Let’s start with hot peppers, which contain the compound capsaicin. When consumed, capsaicin binds to nerve receptors called TVPR 1 in your mouth, which triggers the delivery of pain signals to the brain, similar to those sent when you encounter real heat. Your body reacts by trying to cool itself down, mainly through sweating. Capsaicin also irritates mucous membranes in your nasal cavity, which causes a runny nose.

What if you eat something too spicy? Most of us instinctively reach for a glass of water. However, water doesn’t do much, since capsaicin is actually hydrophobic. This means it repels water, like oil. Something with a high-fat content like milk or ice cream can help reduce the burning sensation, since dairy products contain the protein casein. Casein binds to capsaicin molecules and washes them away. Another alternative is something with high sugar content. The sweetness sends more signals to the brain, which may get confused by too many stimuli, reducing the burning sensation in your mouth.

Now, wasabi. Wasabi and horseradish contain a compound called allyl isothiocyanate, which is released when you cut or chew them. This is what gives wasabi and horseradish their pungent taste. Additionally, the vapors from allyl isothiocyanate travel up through your mouth to your naval cavity, triggering a response in the form of nose tingling or sneezing. 

Finally, Sichuan peppercorns. Sichuan peppercorns contain the compound hydroxy-alpha-sanshool, which stimulates touch receptors in your mouth, causing tingling and numbness. An experiment found that this tingling matched vibrations of 50 hertz, consistent with Meissner tactical receptors that send signals to the brain when the body comes into contact with vibrations from 10-80 hertz. 

The main reason why these plants trigger such strong reactions is related to evolution. One option to defend themselves is to trigger a chemical reaction if a predator bites into their flesh. So, if you’re ever tempted to experiment with a Sichuan peppercorn-crusted Jalapeno pepper stuffed with wasabi paste, and your intuition tells you to stay away, that’s just Mother Nature’s evolutionary work at play.

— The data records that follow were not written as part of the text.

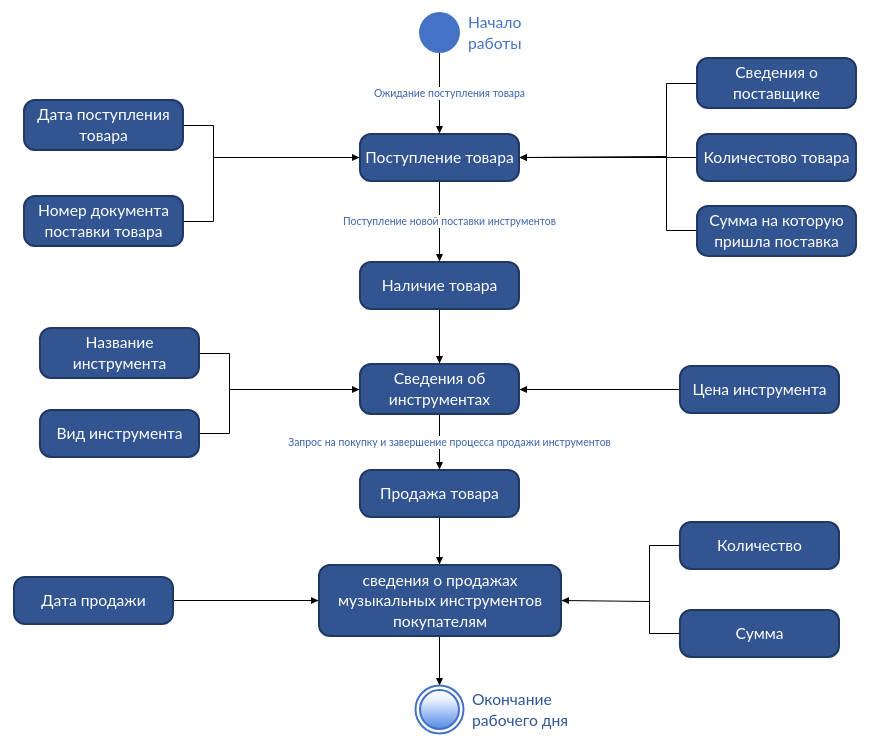
<!DOCTYPE html>
<html lang="ru">
<head>
<meta charset="utf-8">
<title>Схема продажи музыкальных инструментов</title>
<style>
:root {
  --paper: #ffffff;
  --node: #325592;
  --node-edge: #1f3864;
  --node-text: #ffffff;
  --accent: #4472c4;
  --label: #3a62ad;
  --end-text: #2f5496;
  --line: #000000;
}
* { box-sizing: border-box; }
html, body { margin: 0; padding: 0; }
body {
  width: 869px;
  height: 747px;
  overflow: hidden;
  background: var(--paper);
  font-family: Lato, "Open Sans", sans-serif;
}
.diagram { position: relative; width: 869px; height: 747px; overflow: hidden; }
.connectors { position: absolute; left: 0; top: 0; }
.connectors .wire { fill: none; stroke: var(--line); stroke-width: 1; }
.terminal-ring { stroke: var(--accent); stroke-width: 2; }
.start-dot { fill: var(--accent); }
.node {
  position: absolute;
  left: var(--x);
  top: var(--y);
  width: 161px;
  height: 49px;
  display: flex;
  align-items: center;
  justify-content: center;
  border: 2px solid var(--node-edge);
  border-radius: 12px;
  background: var(--node);
  color: var(--node-text);
  font-size: 15.65px;
  line-height: 20.6px;
  text-align: center;
  white-space: nowrap;
}
.node.tall { height: 52px; }
.node.wide { width: 244px; height: 73px; }
.step-label {
  position: absolute;
  left: 449.5px;
  top: var(--y);
  transform: translateX(-50%);
  background: var(--paper);
  color: var(--label);
  font-size: 10.45px;
  line-height: 13px;
  white-space: nowrap;
}
.terminal {
  position: absolute;
  left: var(--x);
  top: var(--y);
  font-size: 15.65px;
  line-height: 20.6px;
  white-space: nowrap;
}
.terminal.start { color: var(--accent); }
.terminal.end { color: var(--end-text); }
</style>
</head>
<body>
<main class="diagram">
  <svg class="connectors" width="869" height="747" viewBox="0 0 869 747" aria-hidden="true">
    <defs>
      <linearGradient id="end-fill" x1="0" y1="0" x2="0" y2="1">
        <stop offset="0" stop-color="#ffffff"/>
        <stop offset="0.25" stop-color="#e9f0fd"/>
        <stop offset="1" stop-color="#5289ea"/>
      </linearGradient>
      <marker id="arrow" markerUnits="userSpaceOnUse" markerWidth="8" markerHeight="8" refX="7" refY="4" orient="auto">
        <polygon points="0,0.5 7.5,4 0,7.5" fill="#000000"/>
      </marker>
    </defs>

    <g class="wire main-flow">
      <path d="M439.5 52V133" marker-end="url(#arrow)"/>
      <path d="M439.5 182V261" marker-end="url(#arrow)"/>
      <path d="M439.5 310V363" marker-end="url(#arrow)"/>
      <path d="M439.5 415V469" marker-end="url(#arrow)"/>
      <path d="M439.5 518V564" marker-end="url(#arrow)"/>
      <path d="M439.5 637V685" marker-end="url(#arrow)"/>
    </g>

    <g class="wire receipt-inputs">
      <path d="M184 125.5H213.5V221.5H184"/>
      <path d="M213.5 157.5H359" marker-end="url(#arrow)"/>
      <path d="M697 83.5H666.5V230.5H697"/>
      <path d="M666.5 156.5L520 157.5" marker-end="url(#arrow)"/>
      <path d="M697 157.5H520" marker-end="url(#arrow)"/>
    </g>

    <g class="wire instrument-inputs">
      <path d="M200 353.5H229.5V433.5H200"/>
      <path d="M229.5 389.5H359" marker-end="url(#arrow)"/>
      <path d="M680 389.5H520" marker-end="url(#arrow)"/>
    </g>

    <g class="wire sale-inputs">
      <path d="M174 600.5H318" marker-end="url(#arrow)"/>
      <path d="M680 545.5H649.5V633.5H680"/>
      <path d="M649.5 601.5L562 600.5" marker-end="url(#arrow)"/>
    </g>

    <circle class="start-dot" cx="439.5" cy="32.5" r="20.5"/>
    <g class="terminal-ring">
      <circle cx="439.5" cy="709.5" r="24" fill="#ffffff"/>
      <circle cx="439.5" cy="709.5" r="19.5" fill="url(#end-fill)"/>
    </g>
  </svg>

  <div class="terminal start" style="--x:468px;--y:12px">Начало<br>работы</div>

  <div class="step-label" style="--y:87px">Ожидание поступления товара</div>
  <div class="node" style="--x:359px;--y:133px">Поступление товара</div>
  <div class="step-label" style="--y:215px">Поступление новой поставки инструментов</div>
  <div class="node" style="--x:359px;--y:261px">Наличие товара</div>
  <div class="node tall" style="--x:359px;--y:363px">Сведения об<br>инструментах</div>
  <div class="step-label" style="--y:436px">Запрос на покупку и завершение процесса продажи инструментов</div>
  <div class="node" style="--x:359px;--y:469px">Продажа товара</div>
  <div class="node wide" style="--x:318px;--y:564px">сведения о продажах<br>музыкальных инструментов<br>покупателям</div>

  <div class="node tall" style="--x:23px;--y:99px">Дата поступления<br>товара</div>
  <div class="node tall" style="--x:23px;--y:195px">Номер документа<br>поставки товара</div>
  <div class="node tall" style="--x:696px;--y:57px">Сведения о<br>поставщике</div>
  <div class="node" style="--x:696px;--y:133px">Количестово товара</div>
  <div class="node tall" style="--x:696px;--y:205px">Сумма на которую<br>пришла поставка</div>

  <div class="node tall" style="--x:39px;--y:327px">Название<br>инструмента</div>
  <div class="node" style="--x:39px;--y:409px">Вид инструмента</div>
  <div class="node" style="--x:679px;--y:365px">Цена инструмента</div>

  <div class="node" style="--x:13px;--y:576px">Дата продажи</div>
  <div class="node" style="--x:679px;--y:521px">Количество</div>
  <div class="node" style="--x:679px;--y:609px">Сумма</div>

  <div class="terminal end" style="--x:472px;--y:689px">Окончание<br>рабочего дня</div>
</main>
</body>
</html>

References

Amato, I. (2023, May 20). How your harsh reaction to horseradish may lead to new pain-managing medicines. The Washington Post. https://www.washingtonpost.com/national/health-science/how-your-harsh-reaction-to-horseradish-may-lead-to-new-pain-managing-medicines/2011/08/31/gIQAskEE4J_story.html

LeRoy, M. (2023). How to read the Scoville Pepper Scale. WebstaurantStore. https://www.webstaurantstore.com/blog/3790/what-is-the-scoville-scale.html

Pasricha, T. (2023, May 5). What happens to my body when I eat spicy food? The New York Times. Retrieved October 14, 2023, from https://www.nytimes.com/2023/05/05/well/eat/spicy-food-body-health.html?searchResultPosition=3

Silvestro, R. (2022, November 4). Why some like it hot: The science of spiciness. Phys.org. https://phys.org/news/2022-11-hot-science-spiciness.html

Stromberg, J. (2013, September 10). Why Szechuan Peppers Make Your Lips Go Numb. Smithsonian.com. https://www.smithsonianmag.com/science-nature/why-szechuan-peppers-make-your-lips-go-numb-5668606/

Stumm, A. (2022, March 25). What are Sichuan peppercorns, and what is that tingle? Christopher Kimball’s Milk Street. https://www.177milkstreet.com/2022/03/what-are-sichuan-peppercorns

Webber, R. (2021, October 5). Horseradish and wasabi: Why do they burn your sinuses? Greatist. https://greatist.com/eat/why-do-horseradish-and-wasabi-burn-your-sinuses